"God kept nudging me, telling me she needed me, so finally I went over. Your mom was weighed down with too many troubles, too many things she had to do for others. Even a simple thing like doing the dishes got to be too much for her to handle. That’s why we made the plan.”
“The plan?” I said. “Mother didn’t say anything about a plan.”
“After you kids went to school I would come over and help with the housework. I left just before the bus dropped you off in the afternoon so you never saw me. But I was there every day for three weeks.”
“For three weeks?” I said. “At Christmastime?” I looked at the piles of cards on my kitchen table, and the boxes of ornaments on the floor in the corner.
I barely knew how I was going to get everything done on my own. I couldn’t imagine surrendering the little time I had to help a friend every day at this time of year. “How did you manage it?” I blurted out.
“I wasn’t sure I could,” said Doffy. “But I just knew I had to. I said, ‘Please, God, just help me get my Christmas cards.’ I thought that one thing would be enough.”
I looked sheepishly at the bag of wrapping paper on my kitchen counter. Here I was wishing someone else would make Christmas happen for me, when Doffy had had to make not only her own family’s Christmas but my family’s as well. And all by herself, besides.
“It’s a shame you didn’t have anyone to help you the way you helped Mother.”
“Oh, I did have someone helping me,” said Doffy mysteriously. “Here’s how it started. One day I got the idea to make some cookies to cheer your mom up. I didn’t know where anything was in your kitchen, so she had to help me. When the two of us worked together baking was fun.
"So I brought over my holiday recipe box. Over the next week we did all my baking, and all her baking too. When we finished that, we decorated your house. By the time I left in the afternoon I was so full of holiday spirit I decorated my own house in a whirlwind.”
I never would have imagined all that going on while I was at school, I thought.
“After a while I took your mom out for a ride. We stopped at a store I thought might have Christmas cards. I’d have to take the mismatched leftovers at this point. No way could I find two hundred cards alike.
"But right inside the store were four matching boxes of fifty cards each—as if they were waiting for me. I knew God was at work again.”
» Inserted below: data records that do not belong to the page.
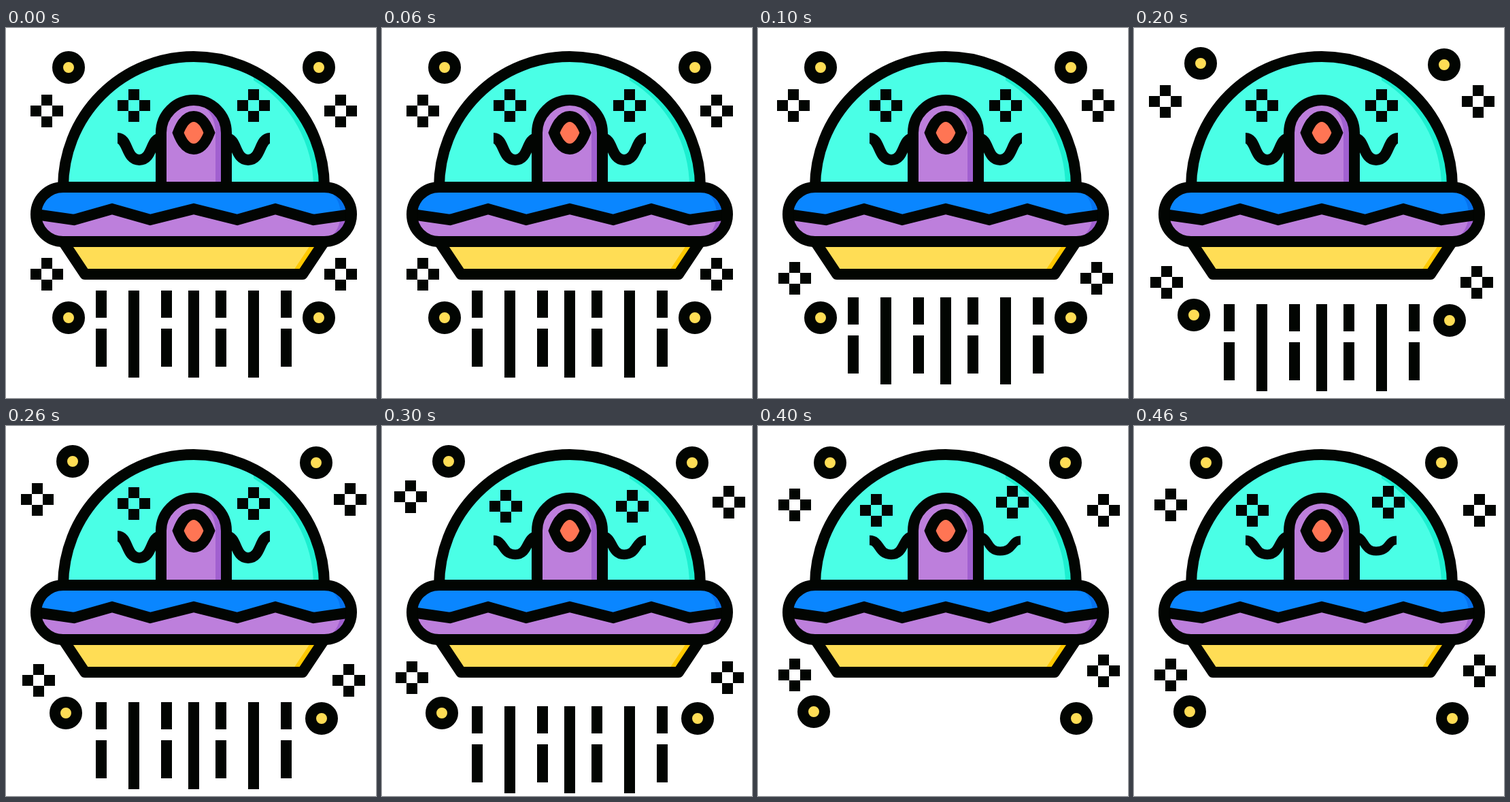
Animation, 544 px wide and 544 px high, one loop 0.5 s. Source, as an HTML page:

```html
<!DOCTYPE html>
<html lang="en">
<head>
<meta charset="utf-8">
<title>Flying saucer</title>
<style>
  html, body { margin: 0; width: 100%; height: 100%; overflow: hidden; background: #fff; }
  svg { display: block; width: 100vw; height: 100vh; }
  .line { stroke: #020502; stroke-width: 16; }
  .open { fill: none; }
  .ink { fill: #020502; }
</style>
</head>
<body>
<svg id="stage" viewBox="0 0 544 544">
  <!-- dome -->
  <path fill="#4affe6" d="M84 234A192 192 0 0 1 468 234Z"/>
  <path fill="#1cefd0" d="M364 77A184 184 0 0 1 452 234H468A192 192 0 0 0 364 63Z"/>
  <path class="line open" d="M84 234A192 192 0 0 1 468 234"/>

  <!-- pilot -->
  <g id="arms"></g>
  <path fill="#bd7fdc" d="M228 234V154A48 48 0 0 1 324 154V234Z"/>
  <path fill="#a160d0" d="M284 110C300 120 308 136 308 154V234H324V154A48 48 0 0 0 284 107Z"/>
  <path class="line open" d="M228 234V154A48 48 0 0 1 324 154V234"/>
  <path class="line" fill="#ff7554" d="M253 154Q262 130 276 130Q290 130 299 154Q290 178 276 178Q262 178 253 154Z"/>

  <!-- base -->
  <path fill="#ffdd55" d="M84 314L116 362H436L468 314Z"/>
  <path fill="#ffc800" d="M447 320L423 356H436L464 314Z"/>
  <path class="line open" stroke-linejoin="round" d="M84 314L116 362H436L468 314"/>

  <!-- hull -->
  <rect x="44" y="234" width="464" height="80" rx="40" fill="#0a86ff"/>
  <path fill="#0672ee" d="M464 234C484 240 492 258 492 274H508A40 40 0 0 0 468 234Z"/>
  <path id="belly" fill="#bd7fdc"/>
  <path fill="#a160d0" d="M492 274C492 290 484 308 464 314H468A40 40 0 0 0 508 274Z"/>
  <path id="zigzag" class="line open"/>
  <rect class="line open" x="44" y="234" width="464" height="80" rx="40"/>
</svg>
<script>
const STEPS = 5, LOOP = 500, MID = 276;
const SIDES = [-1, 1];
const byId = id => document.getElementById(id);
const stage = byId('stage');

function add(parent, tag, attrs) {
  const el = document.createElementNS('http://www.w3.org/2000/svg', tag);
  for (const key in attrs) el.setAttribute(key, attrs[key]);
  return parent.appendChild(el);
}

// Holds pose(n) for one step, then jumps to the next.
function play(el, pose) {
  const frames = Array.from({ length: STEPS + 1 }, (_, i) =>
    ({ ...pose(Math.min(i, STEPS - 1)), offset: i / STEPS, easing: 'step-end' }));
  el.animate(frames, { duration: LOOP, iterations: Infinity }).startTime = 0;
}

const move = (x, y) => ({ transform: `translate(${x}px, ${y}px)` });
const snap = v => 2 * Math.round(v / 2);

function sparkle(pose) {
  const d = 'M-8-24h16v16h-16zM-8 8h16v16h-16zM-24-8h16v16h-16zM8-8h16v16h-16z';
  play(add(stage, 'path', { class: 'ink', d }), pose);
}

// Hull zigzag
let zigzag = '';
for (let i = -4; i <= 4; i++) {
  const y = Math.abs(i) === 4 ? 274 : i % 2 ? 282 : 266;
  zigzag += `${zigzag ? 'L' : 'M'}${MID + 56 * i + 8 * Math.sign(i)} ${y}`;
}
byId('zigzag').setAttribute('d', zigzag);
byId('belly').setAttribute('d', zigzag + 'A40 40 0 0 1 468 314H84A40 40 0 0 1 44 274Z');

for (const side of SIDES) {
  const left = side < 0;

  for (const end of SIDES) {
    const top = end < 0;

    // Corner sparkles drift outwards, turn, then swing back.
    const peak = top ? 14 : 12;
    const turn = left && top ? 4 : -4;
    sparkle(n => {
      let out = snap(peak * n / 2), rise = out;
      if (n === 3) [out, rise] = [peak + 4, peak + turn];
      if (n === 4) [out, rise] = left ? [6, peak - 8] : [16, -2];
      return move(MID + side * (216 + out), 242 + end * (120 + rise));
    });

    // Orbs hop every second step: inwards above, outwards below.
    const orb = add(stage, 'circle', { class: 'line', r: 16, fill: '#ffdd55' });
    play(orb, n => {
      const hop = n >> 1;
      const dx = hop * (left ? 4 - end + hop : 4);
      const dy = hop && (left ? end * (3 - 2 * hop) - 5 : 4 * end);
      return move(MID + side * (184 + end * dx), 242 + end * 184 + dy);
    });
  }

  // Sparkles inside the dome stay put, then slide apart.
  sparkle(n => {
    const k = Math.max(0, n - 2);
    const out = k * (k + (left ? 5 : 3));
    const fall = k * (left ? 3 + k : 9 - 5 * k);
    return move(MID + side * (88 + out), 114 + fall);
  });

  // Arms sag from their resting wave; the right one keeps pulling in.
  const arm = add(byId('arms'), 'path', { class: 'line open' });
  play(arm, n => {
    const k = Math.max(0, n - 2);
    const bend = left ? Math.min(k, 1) : k;
    const low = 194 - 5 * bend;
    const tip = k ? 168 : 162;
    const reach = bend > 1 ? 110 : 112;
    const x = d => MID + side * d;
    const d = `M${x(48)} 162C${x(64)} 162 ${x(60)} ${low} ${x(80)} ${low}` +
      `S${x(96)} ${tip} ${x(reach)} ${tip}`;
    return { d: `path("${d}")`, strokeWidth: `${16 - 1.5 * bend}px` };
  });
}

// Beam: solid and dashed bars alternate, slide down and vanish.
const beam = add(stage, 'g', { class: 'ink' });
for (let i = -3; i <= 3; i++) {
  const x = MID - 8 + 48 * i - 8 * Math.sign(i);
  const bars = i % 2 ? 'v40h16v-40zm0 56v56h16v-56z' : 'v128h16v-128z';
  add(beam, 'path', { d: `M${x} 386${bars}` });
}
play(beam, n => ({ ...move(0, Math.min(10 * n, 26)), opacity: n < 4 ? 1 : 0 }));
</script>
</body>
</html>
```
“And you got all those Christmas cards written?” I asked.
“Every one,” said Doffy. “It was easier at your house without the phone ringing. Then we made a list of the shopping we needed to get done. Seemed like every place we went had exactly what we were looking for.
"Whenever your mother found an item she needed, something from my own list was right there on the next shelf.
"We spent our last few days together wrapping presents and talking about the future. With money tight your mom was thinking of getting a job, but she didn’t know where to start.
"By then we trusted in God to take care of anything. So I asked her, ‘What do you love doing?’ She said, ‘Taking care of children.’ She started the childcare business after New Year’s.”
Doffy and I talked a bit longer, then wished each other a merry Christmas and said goodbye. I turned back to my cards, ornaments and wrapping paper. I’d get it all done. God would give me the help I needed, just as he’d helped Mother and Doffy all those years ago.
Turns out I’d been right. Christmas did happen by magic.